DATA
>>>>
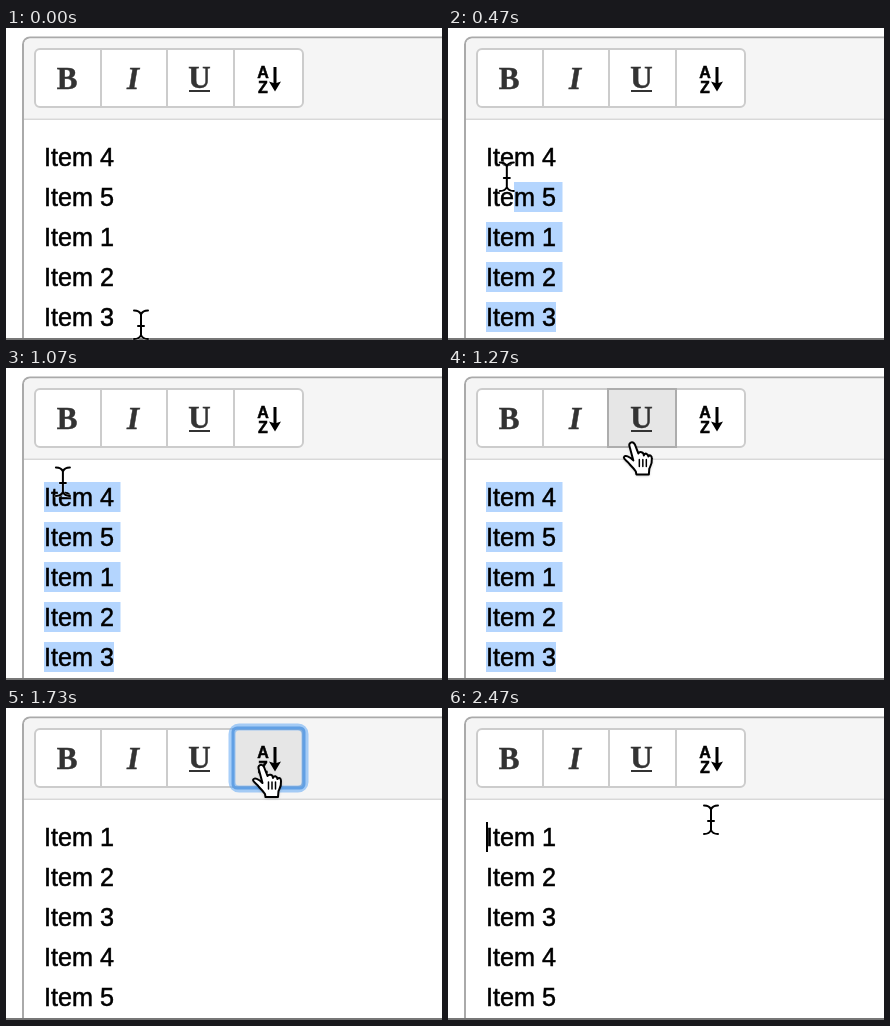
Recreate the animation shown at these times as an HTML page with a canvas. Size 436 px wide and 312 px high, loop 2590 ms.

```html
<!DOCTYPE html>
<html lang="en">
<head>
<meta charset="utf-8">
<style>
html, body { margin: 0; width: 100%; height: 100%; overflow: hidden; background: #fff; }
canvas { display: block; }
</style>
</head>
<body>
<canvas width="436" height="312"></canvas>
<script>
const c = document.querySelector("canvas").getContext("2d");
const LOOP = 2590, STEP = 200 / 3, LEFT = 38, END = 108, TAIL = 114.5;
const CLICK = 1600, SORT = 1730, BLUR = 2465;
const itemFont = '25.2px "Liberation Sans", Arial, sans-serif';
const serif = '31px "Liberation Serif", serif';
const sans = 'bold 16px "Liberation Sans", Arial, sans-serif';
const unsorted = [4, 5, 1, 2, 3], sorted = [...unsorted].sort();
const edges = [29, 95, 161, 228, 297];

// Pointer paths: start time, steps, and three points of a curve
const drag = { start: 270, steps: 7, x: [135, 101, 36], y: [297, 199, 119] };
const reach = { start: 1070, steps: 7, x: [36, 49, 261], y: [119, 116, 64] };
const leave = { start: 2130, steps: 6, x: [261, 262, 263], y: [64, 69, 112] };

const beam = new Path2D("M-7-14.5Q-1.5-14.5 0-10.5Q1.5-14.5 7-14.5M0-10.5V10M-7 14Q-1.5 14 0 10Q1.5 14 7 14M-3 1H3");
const hand = new Path2D("M6 6C4 1 9-1 11 3L14.5 12C15.5 10 20 10 20 14C21 11 24 12 24.5 15C26 13 28 14 28 17C28.5 22 27 24 25.5 27L25 33H12.5L12 30C10 27 8 25 6 23C4 20 0 18 0 16C1 13 6 15 9.5 19Z");
const knuckles = new Path2D("M15.5 18V25M19 18V25M22.5 18V25");
const arrow = new Path2D("M267.5 39H270.5V55L275 53.5L269 63.5L263 53.5L267.5 55Z");

const clamp = (v, lo, hi) => Math.min(hi, Math.max(lo, v));

// The pointer moves in held steps, slowing down along the curve
function along({ start, steps, x, y }, t) {
  const s = clamp(Math.floor((t - start + 5) / STEP) + 1, 0, steps) / steps;
  const u = 1 - (1 - s) ** 2;
  return [x, y].map(([a, b, d]) => a * (1 - u) ** 2 + 2 * b * u * (1 - u) + d * u * u);
}

function rect(x, y, w, h, color) {
  c.fillStyle = color;
  c.fillRect(x, y, w, h);
}

function frame(x, y, w, h, r, color, width, fill) {
  c.beginPath();
  c.roundRect(x, y, w, h, r);
  if (fill) { c.fillStyle = fill; c.fill(); }
  c.strokeStyle = color;
  c.lineWidth = width;
  c.stroke();
}

// A hairline outline gives the heavier smoothing of the letters
function text(s, x, y, font, color = "#000", align = "center") {
  c.font = font;
  c.fillStyle = c.strokeStyle = color;
  c.lineWidth = 0.5;
  c.textAlign = align;
  c.fillText(s, x, y);
  c.strokeText(s, x, y);
}

function stroke(path, color, width) {
  c.strokeStyle = color;
  c.lineWidth = width;
  c.stroke(path);
}

function toolbar(hover, focus, pressed) {
  frame(29, 21, 268, 58, 5, "#ccc", 2, "#fff");
  for (const x of edges.slice(1, 4)) rect(x - 1, 21, 2, 58, "#ccc");
  const lit = focus ? 3 : hover;
  if (lit >= 0) {
    const x = edges[lit] - (lit > 0), w = edges[lit + 1] - x;
    frame(x, 21, w, 58, lit == 3 ? [0, 5, 5, 0] : 0, "#adadad", 2, "#e6e6e6");
    if (pressed) {
      const g = c.createLinearGradient(0, 22, 0, 32);
      g.addColorStop(0, "rgba(0,0,0,.13)");
      g.addColorStop(1, "rgba(0,0,0,0)");
      rect(x + 1, 22, w - 2, 10, g);
    }
  }
  if (focus) {
    frame(226, 19, 73, 62, 7, "rgba(110,175,245,.6)", 7);
    frame(227, 20, 71, 60, 4, "#62a0e4", 3);
  }
  text("B", 61, 61, "bold " + serif, "#333");
  text("I", 127, 61, "italic bold " + serif, "#333");
  text("U", 193.5, 60, "bold " + serif, "#333");
  rect(183, 62, 21, 2, "#333");
  text("A", 257, 49.5, sans);
  text("Z", 257, 64.5, sans);
  c.fill(arrow);
}

function highlight(t) {
  // The selection trails the pointer by one step and snaps to letters
  const [x, y] = along(drag, t - STEP);
  const first = clamp(Math.floor((y - 109) / 40), 0, 4);
  c.font = itemFont;
  const label = "Item " + unsorted[first];
  const stops = [...label, ""].map((_, i) => LEFT + c.measureText(label.slice(0, i)).width);
  const from = stops.reduce((a, b) => Math.abs(b - x) < Math.abs(a - x) ? b : a);
  for (let i = first; i < 5; i++) {
    const left = i == first ? from : LEFT;
    rect(left, 114 + 40 * i, (i == 4 ? END : TAIL) - left, 30, "#b4d5fe");
  }
}

function pointer(x, y, over) {
  c.save();
  c.lineJoin = c.lineCap = "round";
  if (over) {
    c.translate(x - 14, y - 8);
    c.save();
    c.shadowColor = "rgba(0,0,0,.35)";
    c.shadowBlur = 3;
    c.shadowOffsetY = 1;
    c.fillStyle = "#fff";
    c.fill(hand);
    c.restore();
    stroke(hand, "#000", 2);
    stroke(knuckles, "#000", 1.5);
  } else {
    c.translate(x, y);
    stroke(beam, "rgba(255,255,255,.5)", 3);
    stroke(beam, "#000", 2);
  }
  c.restore();
}

function draw(now) {
  const t = now % LOOP;
  const leg = t < reach.start - 5 ? drag : t < leave.start - 5 ? reach : leave;
  const [x, y] = along(leg, t);
  const over = y < 82;
  const hover = over ? edges.findLastIndex(e => e <= x) : -1;

  rect(0, 0, 436, 312, "#fff");
  frame(17, 9.5, 500, 400, 7, "#aaa", 2, "#fff");
  c.save();
  c.beginPath();
  c.roundRect(18, 10.5, 500, 400, 6);
  c.clip();
  rect(18, 10, 418, 80.5, "#f5f5f5");
  rect(18, 90.5, 418, 1.5, "#d8d8d8");
  c.restore();
  toolbar(hover, t >= CLICK && t < BLUR, t >= CLICK && t < SORT);

  if (t < SORT) highlight(t);
  (t < SORT ? unsorted : sorted).forEach((n, i) =>
    text("Item " + n, LEFT, 138 + 40 * i, itemFont, "#000", "left"));
  if (t >= 130 && t < drag.start + STEP) rect(END, 274, 2, 30, "#000");
  if (t >= BLUR) rect(LEFT, 114, 2, 30, "#000");

  rect(0, 310, 436, 2, "#777");
  pointer(x, y, over);
  requestAnimationFrame(draw);
}
requestAnimationFrame(draw);
</script>
</body>
</html>
```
<<<<
EXERCISE AIM
Copy every line above exactly, leaving no picture in the copy.

REPLY
Recreate the animation shown at these times as an HTML page with a canvas. Size 436 px wide and 312 px high, loop 2590 ms.

```html
<!DOCTYPE html>
<html lang="en">
<head>
<meta charset="utf-8">
<style>
html, body { margin: 0; width: 100%; height: 100%; overflow: hidden; background: #fff; }
canvas { display: block; }
</style>
</head>
<body>
<canvas width="436" height="312"></canvas>
<script>
const c = document.querySelector("canvas").getContext("2d");
const LOOP = 2590, STEP = 200 / 3, LEFT = 38, END = 108, TAIL = 114.5;
const CLICK = 1600, SORT = 1730, BLUR = 2465;
const itemFont = '25.2px "Liberation Sans", Arial, sans-serif';
const serif = '31px "Liberation Serif", serif';
const sans = 'bold 16px "Liberation Sans", Arial, sans-serif';
const unsorted = [4, 5, 1, 2, 3], sorted = [...unsorted].sort();
const edges = [29, 95, 161, 228, 297];

// Pointer paths: start time, steps, and three points of a curve
const drag = { start: 270, steps: 7, x: [135, 101, 36], y: [297, 199, 119] };
const reach = { start: 1070, steps: 7, x: [36, 49, 261], y: [119, 116, 64] };
const leave = { start: 2130, steps: 6, x: [261, 262, 263], y: [64, 69, 112] };

const beam = new Path2D("M-7-14.5Q-1.5-14.5 0-10.5Q1.5-14.5 7-14.5M0-10.5V10M-7 14Q-1.5 14 0 10Q1.5 14 7 14M-3 1H3");
const hand = new Path2D("M6 6C4 1 9-1 11 3L14.5 12C15.5 10 20 10 20 14C21 11 24 12 24.5 15C26 13 28 14 28 17C28.5 22 27 24 25.5 27L25 33H12.5L12 30C10 27 8 25 6 23C4 20 0 18 0 16C1 13 6 15 9.5 19Z");
const knuckles = new Path2D("M15.5 18V25M19 18V25M22.5 18V25");
const arrow = new Path2D("M267.5 39H270.5V55L275 53.5L269 63.5L263 53.5L267.5 55Z");

const clamp = (v, lo, hi) => Math.min(hi, Math.max(lo, v));

// The pointer moves in held steps, slowing down along the curve
function along({ start, steps, x, y }, t) {
  const s = clamp(Math.floor((t - start + 5) / STEP) + 1, 0, steps) / steps;
  const u = 1 - (1 - s) ** 2;
  return [x, y].map(([a, b, d]) => a * (1 - u) ** 2 + 2 * b * u * (1 - u) + d * u * u);
}

function rect(x, y, w, h, color) {
  c.fillStyle = color;
  c.fillRect(x, y, w, h);
}

function frame(x, y, w, h, r, color, width, fill) {
  c.beginPath();
  c.roundRect(x, y, w, h, r);
  if (fill) { c.fillStyle = fill; c.fill(); }
  c.strokeStyle = color;
  c.lineWidth = width;
  c.stroke();
}

// A hairline outline gives the heavier smoothing of the letters
function text(s, x, y, font, color = "#000", align = "center") {
  c.font = font;
  c.fillStyle = c.strokeStyle = color;
  c.lineWidth = 0.5;
  c.textAlign = align;
  c.fillText(s, x, y);
  c.strokeText(s, x, y);
}

function stroke(path, color, width) {
  c.strokeStyle = color;
  c.lineWidth = width;
  c.stroke(path);
}

function toolbar(hover, focus, pressed) {
  frame(29, 21, 268, 58, 5, "#ccc", 2, "#fff");
  for (const x of edges.slice(1, 4)) rect(x - 1, 21, 2, 58, "#ccc");
  const lit = focus ? 3 : hover;
  if (lit >= 0) {
    const x = edges[lit] - (lit > 0), w = edges[lit + 1] - x;
    frame(x, 21, w, 58, lit == 3 ? [0, 5, 5, 0] : 0, "#adadad", 2, "#e6e6e6");
    if (pressed) {
      const g = c.createLinearGradient(0, 22, 0, 32);
      g.addColorStop(0, "rgba(0,0,0,.13)");
      g.addColorStop(1, "rgba(0,0,0,0)");
      rect(x + 1, 22, w - 2, 10, g);
    }
  }
  if (focus) {
    frame(226, 19, 73, 62, 7, "rgba(110,175,245,.6)", 7);
    frame(227, 20, 71, 60, 4, "#62a0e4", 3);
  }
  text("B", 61, 61, "bold " + serif, "#333");
  text("I", 127, 61, "italic bold " + serif, "#333");
  text("U", 193.5, 60, "bold " + serif, "#333");
  rect(183, 62, 21, 2, "#333");
  text("A", 257, 49.5, sans);
  text("Z", 257, 64.5, sans);
  c.fill(arrow);
}

function highlight(t) {
  // The selection trails the pointer by one step and snaps to letters
  const [x, y] = along(drag, t - STEP);
  const first = clamp(Math.floor((y - 109) / 40), 0, 4);
  c.font = itemFont;
  const label = "Item " + unsorted[first];
  const stops = [...label, ""].map((_, i) => LEFT + c.measureText(label.slice(0, i)).width);
  const from = stops.reduce((a, b) => Math.abs(b - x) < Math.abs(a - x) ? b : a);
  for (let i = first; i < 5; i++) {
    const left = i == first ? from : LEFT;
    rect(left, 114 + 40 * i, (i == 4 ? END : TAIL) - left, 30, "#b4d5fe");
  }
}

function pointer(x, y, over) {
  c.save();
  c.lineJoin = c.lineCap = "round";
  if (over) {
    c.translate(x - 14, y - 8);
    c.save();
    c.shadowColor = "rgba(0,0,0,.35)";
    c.shadowBlur = 3;
    c.shadowOffsetY = 1;
    c.fillStyle = "#fff";
    c.fill(hand);
    c.restore();
    stroke(hand, "#000", 2);
    stroke(knuckles, "#000", 1.5);
  } else {
    c.translate(x, y);
    stroke(beam, "rgba(255,255,255,.5)", 3);
    stroke(beam, "#000", 2);
  }
  c.restore();
}

function draw(now) {
  const t = now % LOOP;
  const leg = t < reach.start - 5 ? drag : t < leave.start - 5 ? reach : leave;
  const [x, y] = along(leg, t);
  const over = y < 82;
  const hover = over ? edges.findLastIndex(e => e <= x) : -1;

  rect(0, 0, 436, 312, "#fff");
  frame(17, 9.5, 500, 400, 7, "#aaa", 2, "#fff");
  c.save();
  c.beginPath();
  c.roundRect(18, 10.5, 500, 400, 6);
  c.clip();
  rect(18, 10, 418, 80.5, "#f5f5f5");
  rect(18, 90.5, 418, 1.5, "#d8d8d8");
  c.restore();
  toolbar(hover, t >= CLICK && t < BLUR, t >= CLICK && t < SORT);

  if (t < SORT) highlight(t);
  (t < SORT ? unsorted : sorted).forEach((n, i) =>
    text("Item " + n, LEFT, 138 + 40 * i, itemFont, "#000", "left"));
  if (t >= 130 && t < drag.start + STEP) rect(END, 274, 2, 30, "#000");
  if (t >= BLUR) rect(LEFT, 114, 2, 30, "#000");

  rect(0, 310, 436, 2, "#777");
  pointer(x, y, over);
  requestAnimationFrame(draw);
}
requestAnimationFrame(draw);
</script>
</body>
</html>
```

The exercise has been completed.